* Directions
Report only the number of lines below in which the string "none" appears.

* Extracted records
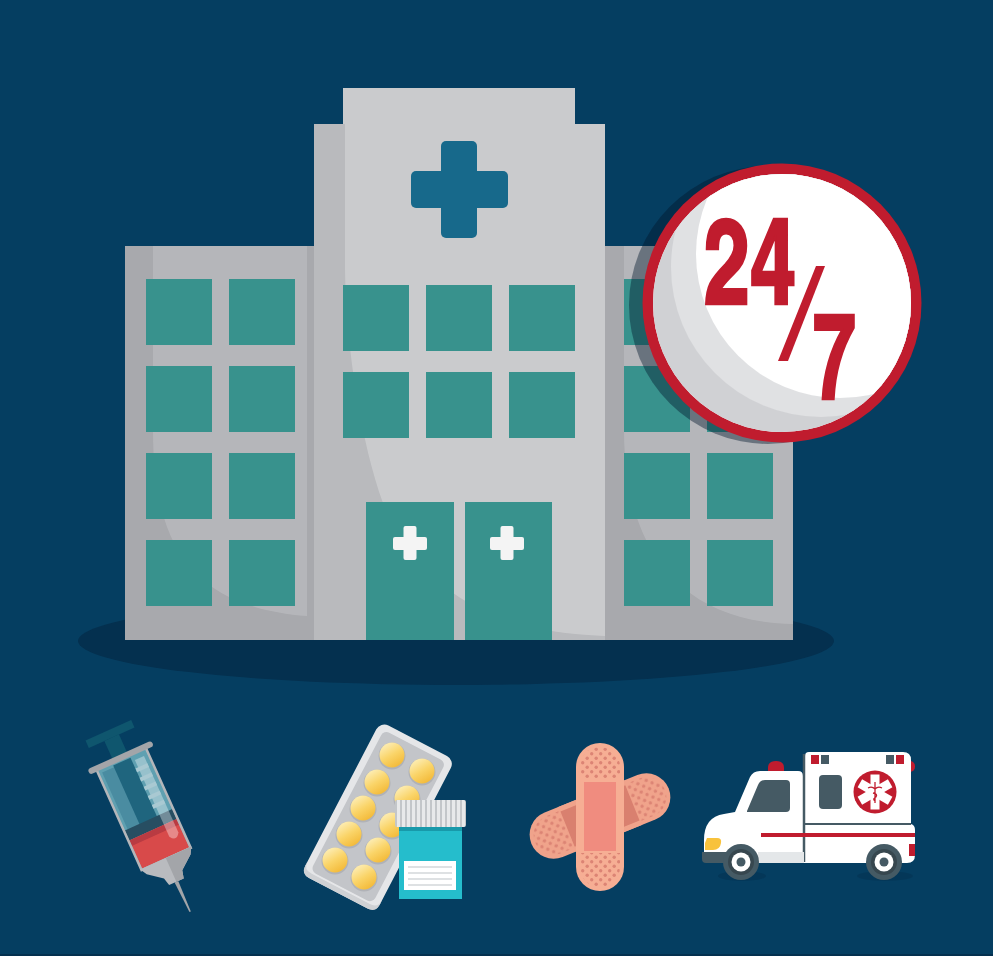
<!DOCTYPE html>
<html lang="en">
<head>
<meta charset="utf-8">
<title>Hospital 24/7</title>
<style>
:root{--navy:#053e61;--ground:#04304f;--wall:#b5b6ba;--wall-shade:#a8a9ad;--tower:#cacbcd;--tower-shade:#b9babd;--teal:#38928d;--cross:#17698b;--red:#c01c2e;--white:#fff;--skin:#f6ae94;--skin-dark:#dc8474;--steel:#455a64;--aqua:#25bdcc}
html,body{margin:0;padding:0;overflow:hidden;background:var(--navy)}
svg{display:block;width:993px;height:956px}
.wall{fill:var(--wall)}
.wall-shade{fill:var(--wall-shade)}
.glass{fill:var(--teal)}
.red{fill:var(--red)}
.white{fill:var(--white)}
.numeral{font-family:"TeX Gyre Heros Cn","Liberation Sans",sans-serif;font-weight:700;font-size:120px;fill:var(--red);stroke:var(--red);stroke-width:2.5px}
</style>
</head>
<body>
<svg viewBox="0 0 993 956" xmlns="http://www.w3.org/2000/svg">
<defs>
<rect id="pane" width="66" height="66"/>
<g id="pane-row"><use href="#pane"/><use href="#pane" x="83"/></g>
<g id="wing-windows"><use href="#pane-row"/><use href="#pane-row" y="87"/><use href="#pane-row" y="174"/><use href="#pane-row" y="261"/></g>
<g id="door-cross"><rect x="-17" y="-6" width="34" height="13" rx="2"/><rect x="-6.5" y="-17" width="13" height="34" rx="2"/></g>
<clipPath id="badge-face"><circle cx="782" cy="303" r="129"/></clipPath>
<linearGradient id="pill-tone" x1="0.2" y1="0" x2="0.8" y2="1"><stop offset="0" stop-color="#fdf0bd"/><stop offset=".5" stop-color="#fad468"/><stop offset="1" stop-color="#f2b632"/></linearGradient>
<g id="pill"><circle r="13.5" fill="#b0b2b7" cy="1"/><circle r="12.5" fill="url(#pill-tone)"/></g>
<pattern id="dots" width="9" height="9" patternUnits="userSpaceOnUse"><circle cx="2.2" cy="2.2" r="1.7" fill="#dc8474"/><circle cx="6.7" cy="6.7" r="1.7" fill="#dc8474"/></pattern>
<pattern id="ribs" width="5" height="30" patternUnits="userSpaceOnUse"><rect width="5" height="30" fill="#e8e9ea"/><rect width="2" height="30" fill="#c3c6c9"/></pattern>
<g id="wheel"><circle r="18" fill="#455a64"/><circle r="13" fill="#37474f"/><circle r="9.5" fill="#fff"/><circle r="4.5" fill="#455a64"/></g>
<rect id="emblem-bar" x="-4.5" y="-17.5" width="9" height="35"/>
</defs>

<rect width="993" height="956" fill="var(--navy)"/>
<rect y="954" width="993" height="2" fill="var(--ground)"/>

<g id="hospital">
<ellipse cx="456" cy="641" rx="378" ry="44" fill="var(--ground)"/>
<g id="left-wing">
<rect class="wall" x="125" y="246" width="189" height="394"/>
<path class="wall-shade" d="M125 246H153V430C153 550 195 607 307 616V640H125Z"/>
<rect class="wall-shade" x="307" y="246" width="7" height="394"/>
<use class="glass" href="#wing-windows" x="146" y="279"/>
</g>
<g id="right-wing">
<rect class="wall" x="605" y="246" width="188" height="394"/>
<path class="wall-shade" d="M605 246H624V430C624 560 690 622 793 624V640H605Z"/>
<use class="glass" href="#wing-windows" x="624" y="279"/>
</g>
<g id="tower">
<path fill="var(--tower)" d="M314 124H343V88H575V124H605V640H314Z"/>
<path fill="var(--tower-shade)" d="M314 124H345V270C346 350 362 445 383 503C420 590 490 632 605 636V640H314Z"/>
<g class="glass">
<use href="#pane-row" x="343" y="285"/><use href="#pane" x="509" y="285"/>
<use href="#pane-row" x="343" y="372"/><use href="#pane" x="509" y="372"/>
</g>
<g id="sign-cross" fill="var(--cross)"><rect x="411" y="171" width="97" height="37" rx="5"/><rect x="441" y="141" width="36" height="97" rx="5"/></g>
<g id="doors">
<rect class="glass" x="366" y="502" width="88" height="138"/>
<rect class="glass" x="465" y="502" width="87" height="138"/>
<use href="#door-cross" x="410" y="543" fill="#f4f4f4"/><use href="#door-cross" x="507" y="543" fill="#f4f4f4"/>
</g>
</g>
</g>

<g id="hours-badge">
<circle cx="768" cy="305" r="139" fill="#01172c" opacity=".42"/>
<circle class="red" cx="782" cy="303" r="139.5"/>
<circle class="white" cx="782" cy="303" r="129"/>
<g clip-path="url(#badge-face)">
<rect x="640" y="160" width="280" height="280" fill="#d0d1d4"/>
<circle cx="821" cy="267" r="150" fill="#e0e1e3"/>
<circle cx="840" cy="254" r="144" class="white"/>
</g>
<text class="numeral" x="704" y="304" textLength="92" lengthAdjust="spacingAndGlyphs">24</text>
<polygon class="red" points="816,266 825,266 788,361 778,361"/>
<text class="numeral" x="813" y="399" textLength="43" lengthAdjust="spacingAndGlyphs">7</text>
</g>

<g id="syringe" transform="translate(110 734) rotate(-24.2)">
<rect x="-25" y="-4" width="50" height="8" fill="#0f566e"/>
<rect x="-8" y="4" width="16" height="25" fill="#0f566e"/>
<path d="M-27 28H27V137H-27Z" fill="#5fa0b1"/>
<path d="M-23 32H6V98H-23Z" fill="#4a8ca1"/>
<path d="M-10 30H9V96H-10Z" fill="#1f657e"/>
<rect x="-26" y="94" width="52" height="11" fill="#274e62"/>
<rect x="-26" y="105" width="52" height="31" fill="#d84a4a"/>
<path d="M-26 105H26V111H-26Z" fill="#b93b42"/>
<path d="M12 34H22V118Q17 126 12 118Z" fill="#fff" opacity=".35"/>
<path d="M9 44H22M9 54H22M9 64H22M9 74H22M9 84H22" stroke="#a9c9d2" stroke-width="4"/>
<path d="M-27 28V137H27V28" fill="none" stroke="#b4b6ba" stroke-width="2.5"/>
<rect x="-35" y="23" width="70" height="6" rx="3" fill="#a3a5a9"/>
<polygon points="-28,136 28,136 24,143 10,154 8,162 -8,162 -10,154 -24,143" fill="#b9bbbf"/>
<polygon points="0,136 28,136 24,143 10,154 8,162 0,162" fill="#a3a5a9"/>
<polygon points="-2,162 2,162 1,195 -0.5,195" fill="#a3a5a9"/>
</g>

<g id="medicine">
<g id="blister" transform="translate(378 817) rotate(27.5)">
<rect x="-42" y="-86" width="84" height="172" rx="9" fill="#e5e6e8"/>
<rect x="-35" y="-80" width="70" height="159" rx="6" fill="#c3c5c9"/>
<path d="M-42 72V77Q-42 86-33 86H33Q42 86 42 77V72Q42 81 33 81H-33Q-42 81-42 72Z" fill="#cfd1d4"/>
</g>
<use href="#pill" x="392" y="755"/><use href="#pill" x="422" y="771"/>
<use href="#pill" x="377" y="782"/><use href="#pill" x="407" y="798"/>
<use href="#pill" x="363" y="808"/><use href="#pill" x="392" y="825"/>
<use href="#pill" x="349" y="834"/><use href="#pill" x="378" y="850"/>
<use href="#pill" x="335" y="860"/><use href="#pill" x="364" y="877"/>
<g id="bottle">
<rect x="399" y="822" width="63" height="77" fill="var(--aqua)"/>
<rect x="399" y="827" width="63" height="4" fill="#1899aa"/>
<rect x="395" y="800" width="71" height="27" rx="2" fill="url(#ribs)"/>
<rect class="white" x="404" y="861" width="52" height="29"/>
<path d="M408 867H452M408 873H452M408 879H452M408 885H452" stroke="#d3d7da" stroke-width="1.5"/>
</g>
</g>

<g id="bandages">
<g transform="translate(600 816) rotate(-22)">
<rect x="-74" y="-24" width="148" height="48" rx="24" fill="#f0a38b"/>
<rect x="-70" y="-20" width="140" height="40" rx="20" fill="url(#dots)"/>
<rect x="-36" y="-24" width="72" height="48" fill="#f0a38b"/>
<rect x="-35" y="-19" width="70" height="38" fill="#d9806f"/>
</g>
<rect x="576" y="743" width="48" height="148" rx="24" fill="var(--skin)"/>
<rect x="580" y="747" width="40" height="140" rx="20" fill="url(#dots)"/>
<rect x="576" y="779" width="48" height="74" fill="var(--skin)"/>
<rect x="584" y="782" width="32" height="69" fill="#f08c7f"/>
</g>

<g id="ambulance">
<g fill="var(--ground)" opacity=".45"><ellipse cx="742" cy="876" rx="24" ry="5"/><ellipse cx="885" cy="876" rx="28" ry="5"/></g>
<path class="red" d="M768 772V768Q768 761 776 761Q784 761 784 768V772Z"/>
<rect class="red" x="904" y="761" width="11" height="11" rx="5"/>
<path class="white" d="M805 756Q805 752 809 752H903Q911 752 911 760V824Q915 825 915 830V855Q915 863 907 863H804Z"/>
<path class="white" d="M804 862H704V840Q704 817 724 814L735 812L750 777Q753 771 760 771H798Q803 771 803 776Z"/>
<path d="M804 754V862" stroke="var(--steel)" stroke-width="2.5"/>
<path d="M804 824H911" stroke="var(--steel)" stroke-width="2"/>
<path d="M747 811L758 785Q760 780 765 780H786Q790 780 790 784V808Q790 812 786 812H747Z" fill="var(--steel)"/>
<rect x="819" y="775" width="23" height="34" rx="4" fill="var(--steel)"/>
<g id="roof-lamps">
<rect class="red" x="811" y="755" width="8" height="9"/><rect x="821" y="755" width="8" height="9" fill="var(--steel)"/>
<rect x="886" y="755" width="8" height="9" fill="var(--steel)"/><rect class="red" x="896" y="755" width="8" height="9"/>
</g>
<g id="medical-cross" transform="translate(875 792)">
<circle class="red" r="21.5"/>
<g class="white"><use href="#emblem-bar"/><use href="#emblem-bar" transform="rotate(60)"/><use href="#emblem-bar" transform="rotate(120)"/></g>
<path d="M0-10V11M-7-4Q-3-6 0-3Q3-6 7-4M-2 1Q3 2 1 5Q-3 7 0 9" fill="none" stroke="var(--red)" stroke-width="1.3"/>
</g>
<rect class="red" x="761" y="833" width="154" height="4"/>
<rect class="red" x="909" y="844" width="6" height="12"/>
<path d="M707 838H717Q722 838 721 843Q720 850 713 850H705V843Z" fill="#f8c23c"/>
<path d="M702 852H726V863H706Q702 863 702 859Z" fill="var(--steel)"/>
<path d="M758 852H804V863H758Z" fill="#e4e7e9"/>
<use href="#wheel" x="741" y="862"/><use href="#wheel" x="884" y="862"/>
</g>
</svg>
</body>
</html>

* Completed exercise
2